Since mid-February this year, violence related to drug trafficking has increased at an exponential rate in northeast Mexico. The impact of this phenomenon on daily life cannot be ignored. The dominant explanation (since there is no official communication from the local government) is that recent executions and mass murders are the result of an old alliance between the Gulf Cartel and the Zeta’s Cartel coming to an abrupt end. In spoken and written texts, the rumor of imminent attacks spreads and frightens citizens. Every aspect of daily life is saturated with the same information. From mass media to social networks on the Internet. From certain politician’s speeches to casual small talk between strangers on the streets. Talk about the weather is outdated. Public language throughout the northeast cities doesn’t mention anything besides this conflict and points to the same consequence: fear. SPAM will try to spread the word and bear witness to what is actually happening on ground zero, and will eventually attempt to create dialogue beyond borders and, more so, beyond the Internet, which has proved itself a traditional Institution on account of the very little help it offers amidst these tribulations.
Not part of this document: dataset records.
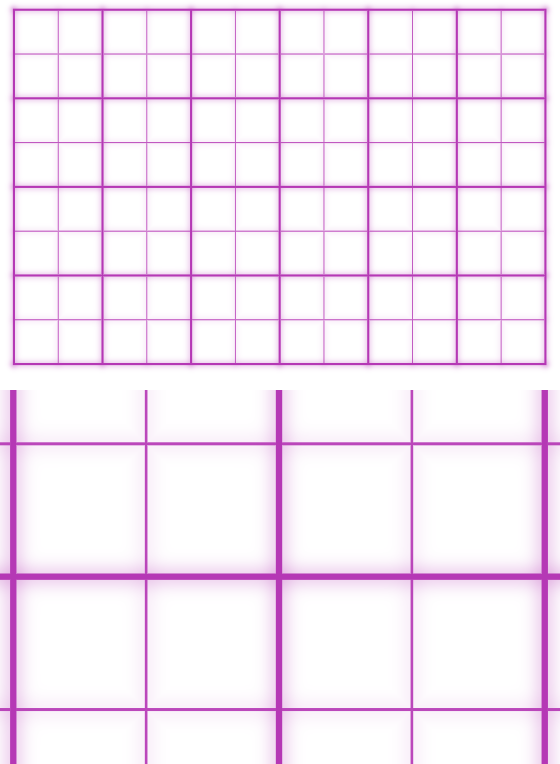
Top: the whole. Bottom: its middle third, enlarged.
Reproduce this pattern procedurally as a WebGL 1 fragment shader.

```glsl
precision highp float;

uniform vec2 u_resolution;

// Lengths are fractions of the canvas height.
const float UNIT = 1.0 / 342.0;
const float CELL = 81.0 * UNIT;
const vec2 HALF_COUNT = vec2(3.0, 2.0);
const vec2 GRID_OFFSET = vec2(-0.3, 0.1) * UNIT;
const vec3 PAPER = vec3(1.0);
const vec3 INK = vec3(0.71, 0.22, 0.71);

// Share of a pixel covered by a line of the given half width.
float lineCoverage(float dist, float halfWidth, float pixel) {
  float upper = min(dist + 0.5 * pixel, halfWidth);
  float lower = max(dist - 0.5 * pixel, -halfWidth);
  return clamp((upper - lower) / pixel, 0.0, 1.0);
}

float glow(float dist, float radius) {
  return exp(-0.5 * dist * dist / (radius * radius));
}

// Distance to the nearest line of a bounded set; phase shifts it by cells.
float lineDistance(float x, float cell, float halfCount, float phase) {
  float limit = halfCount - phase;
  float index = floor(x / cell + 0.5 - phase) + phase;
  return abs(x - cell * clamp(index, -limit, limit));
}

// x holds the ink, y the soft halo of lines lying across one axis.
vec2 lineSet(float across, float along, float count, float reach,
             float phase, float halfWidth, float pixel) {
  float dist = lineDistance(across, CELL, count, phase);
  float ink = lineCoverage(dist, halfWidth, pixel)
            * lineCoverage(abs(along), reach + halfWidth, pixel);
  float beyond = max(abs(along) - reach, 0.0);
  float radius = 2.8 * UNIT;
  return vec2(ink, glow(dist, radius) * glow(beyond, radius));
}

void main() {
  float pixel = 1.0 / u_resolution.y;
  vec2 p = (gl_FragCoord.xy - 0.5 * u_resolution) * pixel - GRID_OFFSET;
  vec2 reach = HALF_COUNT * CELL;

  // Heavy cell borders
  vec2 majorV = lineSet(p.x, p.y, HALF_COUNT.x, reach.y, 0.0, 0.97 * UNIT, pixel);
  vec2 majorH = lineSet(p.y, p.x, HALF_COUNT.y, reach.x, 0.0, 0.97 * UNIT, pixel);

  // Fine lines halving each cell
  vec2 minorV = lineSet(p.x, p.y, HALF_COUNT.x, reach.y, 0.5, 0.4 * UNIT, pixel);
  vec2 minorH = lineSet(p.y, p.x, HALF_COUNT.y, reach.x, 0.5, 0.46 * UNIT, pixel);

  // Halo under ink
  float majorHalo = 1.0 - (1.0 - 0.2 * majorV.y) * (1.0 - 0.2 * majorH.y);
  float minorHalo = 0.07 * max(minorV.y, minorH.y);
  float halo = 1.0 - (1.0 - majorHalo) * (1.0 - minorHalo);
  float ink = max(max(majorV.x, majorH.x), 0.92 * max(minorV.x, minorH.x));

  vec3 color = mix(PAPER, INK, halo);
  color = mix(color, INK, ink);
  gl_FragColor = vec4(color, 1.0);
}
```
Marco Antonio Huerta is the author of three poetry collections: La semana milagrosa (Conarte, 2006), Golden Boy (Editorial Letras de Pasto Verde, 2009), and Hay un jardín (Tierra Adentro, 2009). His work has been published in several periodicals and anthologies both in Mexico and Spain. Born in Tampico, Tamaulipas, Mexico in 1978, where he currently teaches English, Literature, and Creative Writing. Bachelor of Communication, MA in Teaching. Member of Colectivo Perros de Agua, a group of writers and artists who promote reading among young people.